Meanwhile, the food system has remained dominated by a few large commercial players, as the Competition Commission reported last year. Indeed, under Covid-19, official responses actually entrenched this dominance.
In response, the participants at the meeting, which was held in uMgungundlovu district in Pietermaritzburg on 27 September, issued a call to “go local”, that is, for action to foster greater resilience in the food system by increasing local control over it. Under such a system, which would help to create jobs and sustain livelihoods, consumers would increasingly eat food produced quite close to their dining tables.
Meanwhile, after more than 18 months under Covid-19 and in the wake of the insurgency in July, the participants at the uMgungundlovu Food-Systems Dialogue which included small-scale farmers, informal food traders, food processors, former farm workers, fresh-produce wholesalers, civil society activists, researchers, and a local ward councillor, described the coping strategies that they had adopted to survive the dual crisis.
They described how they had launched a local marketing campaign, using handwritten posters made from old cardboard, in an effort to drum up business; and how they had leveraged local community networks, such as that of the Shembe Church, to distribute their produce locally when hawking on the streets was prohibited under the national government’s Covid-19 lockdown regulations.
In relation to production, participants at the meeting described how they had managed to “dry farm”, producing crops without or with only limited irrigation, and mulching by using material covers to conserve soil moisture. Others described how they had changed to organic farming, using compost from animal waste, after they were unable to access fertiliser inputs under Covid-19 and during the July unrest.
The participants at the meeting further noted the importance of the financial support that they had received from the Association for Rural Advancement (AFRA) and other non-governmental organisations (NGOs) operating in the area.
In response to the recent crises, the meeting highlighted the importance of forging and adopting recovery strategies to enhance the resilience of local food systems. As Siboniso Ngcobo* noted: “The state does not have solutions, we need to come up with solutions and propose them.”
In this regard, the participants called on the government to support their efforts to implement forms of farming that addressed the extremely cold conditions that they experienced in winter – for example, through the use of farming tunnels.
In this regard, meeting participants noted that appropriate official support could help them to diversify and make their farming practices more resilient.

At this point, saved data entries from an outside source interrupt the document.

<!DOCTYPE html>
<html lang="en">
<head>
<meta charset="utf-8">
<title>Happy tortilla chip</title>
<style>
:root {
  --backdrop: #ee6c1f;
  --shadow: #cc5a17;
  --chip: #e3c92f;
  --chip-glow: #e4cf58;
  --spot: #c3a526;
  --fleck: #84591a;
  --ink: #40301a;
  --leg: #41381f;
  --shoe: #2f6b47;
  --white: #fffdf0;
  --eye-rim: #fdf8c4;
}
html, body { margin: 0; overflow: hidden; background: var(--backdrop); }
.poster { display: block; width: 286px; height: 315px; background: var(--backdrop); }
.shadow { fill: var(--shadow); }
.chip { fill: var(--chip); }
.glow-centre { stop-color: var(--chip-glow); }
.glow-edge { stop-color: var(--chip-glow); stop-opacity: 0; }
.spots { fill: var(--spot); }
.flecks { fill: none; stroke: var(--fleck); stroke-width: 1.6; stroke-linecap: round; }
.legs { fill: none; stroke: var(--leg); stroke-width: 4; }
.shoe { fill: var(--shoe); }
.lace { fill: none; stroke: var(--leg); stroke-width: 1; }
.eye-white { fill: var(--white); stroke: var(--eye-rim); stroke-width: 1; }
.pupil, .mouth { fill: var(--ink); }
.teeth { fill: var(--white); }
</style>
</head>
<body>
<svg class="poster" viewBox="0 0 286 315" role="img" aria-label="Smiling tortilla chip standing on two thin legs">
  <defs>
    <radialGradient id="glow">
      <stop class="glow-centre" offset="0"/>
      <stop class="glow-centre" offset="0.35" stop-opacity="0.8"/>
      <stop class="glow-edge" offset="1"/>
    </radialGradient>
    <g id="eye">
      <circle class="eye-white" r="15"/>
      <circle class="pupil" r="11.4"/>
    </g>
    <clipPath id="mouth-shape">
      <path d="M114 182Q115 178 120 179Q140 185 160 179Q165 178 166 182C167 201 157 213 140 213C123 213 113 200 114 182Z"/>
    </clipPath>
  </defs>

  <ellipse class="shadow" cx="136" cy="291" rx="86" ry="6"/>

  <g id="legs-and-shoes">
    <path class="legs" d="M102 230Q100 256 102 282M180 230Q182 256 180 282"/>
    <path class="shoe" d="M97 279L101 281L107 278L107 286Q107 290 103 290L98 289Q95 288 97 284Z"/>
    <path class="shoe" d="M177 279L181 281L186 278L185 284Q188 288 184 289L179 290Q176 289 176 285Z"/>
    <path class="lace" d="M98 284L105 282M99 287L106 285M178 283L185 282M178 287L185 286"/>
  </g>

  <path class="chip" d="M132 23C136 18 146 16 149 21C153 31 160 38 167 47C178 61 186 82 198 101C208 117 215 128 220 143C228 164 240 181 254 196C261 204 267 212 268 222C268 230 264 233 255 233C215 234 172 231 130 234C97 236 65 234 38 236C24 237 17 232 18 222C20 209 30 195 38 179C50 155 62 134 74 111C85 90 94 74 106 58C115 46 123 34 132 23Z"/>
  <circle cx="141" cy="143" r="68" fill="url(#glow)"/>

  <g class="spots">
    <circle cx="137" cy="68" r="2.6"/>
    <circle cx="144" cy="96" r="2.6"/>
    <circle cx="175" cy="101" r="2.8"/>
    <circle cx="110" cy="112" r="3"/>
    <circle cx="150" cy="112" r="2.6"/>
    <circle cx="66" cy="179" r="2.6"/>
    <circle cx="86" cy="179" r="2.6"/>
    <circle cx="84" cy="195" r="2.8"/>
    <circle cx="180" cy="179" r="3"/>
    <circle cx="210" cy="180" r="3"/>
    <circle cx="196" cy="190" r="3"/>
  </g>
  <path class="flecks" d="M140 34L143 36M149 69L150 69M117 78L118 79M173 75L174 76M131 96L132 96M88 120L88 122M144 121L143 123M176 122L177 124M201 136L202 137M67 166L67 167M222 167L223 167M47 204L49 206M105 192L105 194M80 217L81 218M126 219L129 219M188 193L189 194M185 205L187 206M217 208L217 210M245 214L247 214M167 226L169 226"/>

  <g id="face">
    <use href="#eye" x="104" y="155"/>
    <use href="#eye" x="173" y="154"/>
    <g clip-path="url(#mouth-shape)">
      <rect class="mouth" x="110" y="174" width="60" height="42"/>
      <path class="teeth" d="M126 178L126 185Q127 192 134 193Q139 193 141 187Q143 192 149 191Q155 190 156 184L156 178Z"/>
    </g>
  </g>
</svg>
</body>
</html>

The small-scale, informal producers also said that they needed their local municipality to provide a reliable, uninterrupted water-supply so that they could expand their operations and compete more effectively within the food system.
For example, Lindiwe Mofokeng,* a farmer from Ozwathini, said: “We do not have water; how can we be expected to perform like white established farmers? We do not get the necessary support. We do not have enough land; we are not getting support from the government.”
In this regard, the farmers at the meeting expressed their outrage at the slow pace of current land reform efforts and called for faster redistribution, in particular to address the demand for locally produced food which had become evident during the recent crises but which the small-scale farmers had been unable to meet from their relatively small plots.
Participants at the meeting also expressed concern about the great use of GMOs (genetically modified organisms) and agrochemicals in farming, which were seen as risking the health of consumers.
*Not their real names
Nduduzo Majozi is a PhD candidate at PLAAS.
This blog has been produced with the support of the International Development Research Centre (IDRC) which has funded a three-country study in Ghana, Tanzania and South Africa on “The impacts of Covid-19 responses on the political economy of African food systems”.
The research that informed this article is part of the African food systems and Covid-19 project supported by the IDRC. To learn more about this project, visit its page here: https://plaas.org.za/african-food-systems-and-covid-19/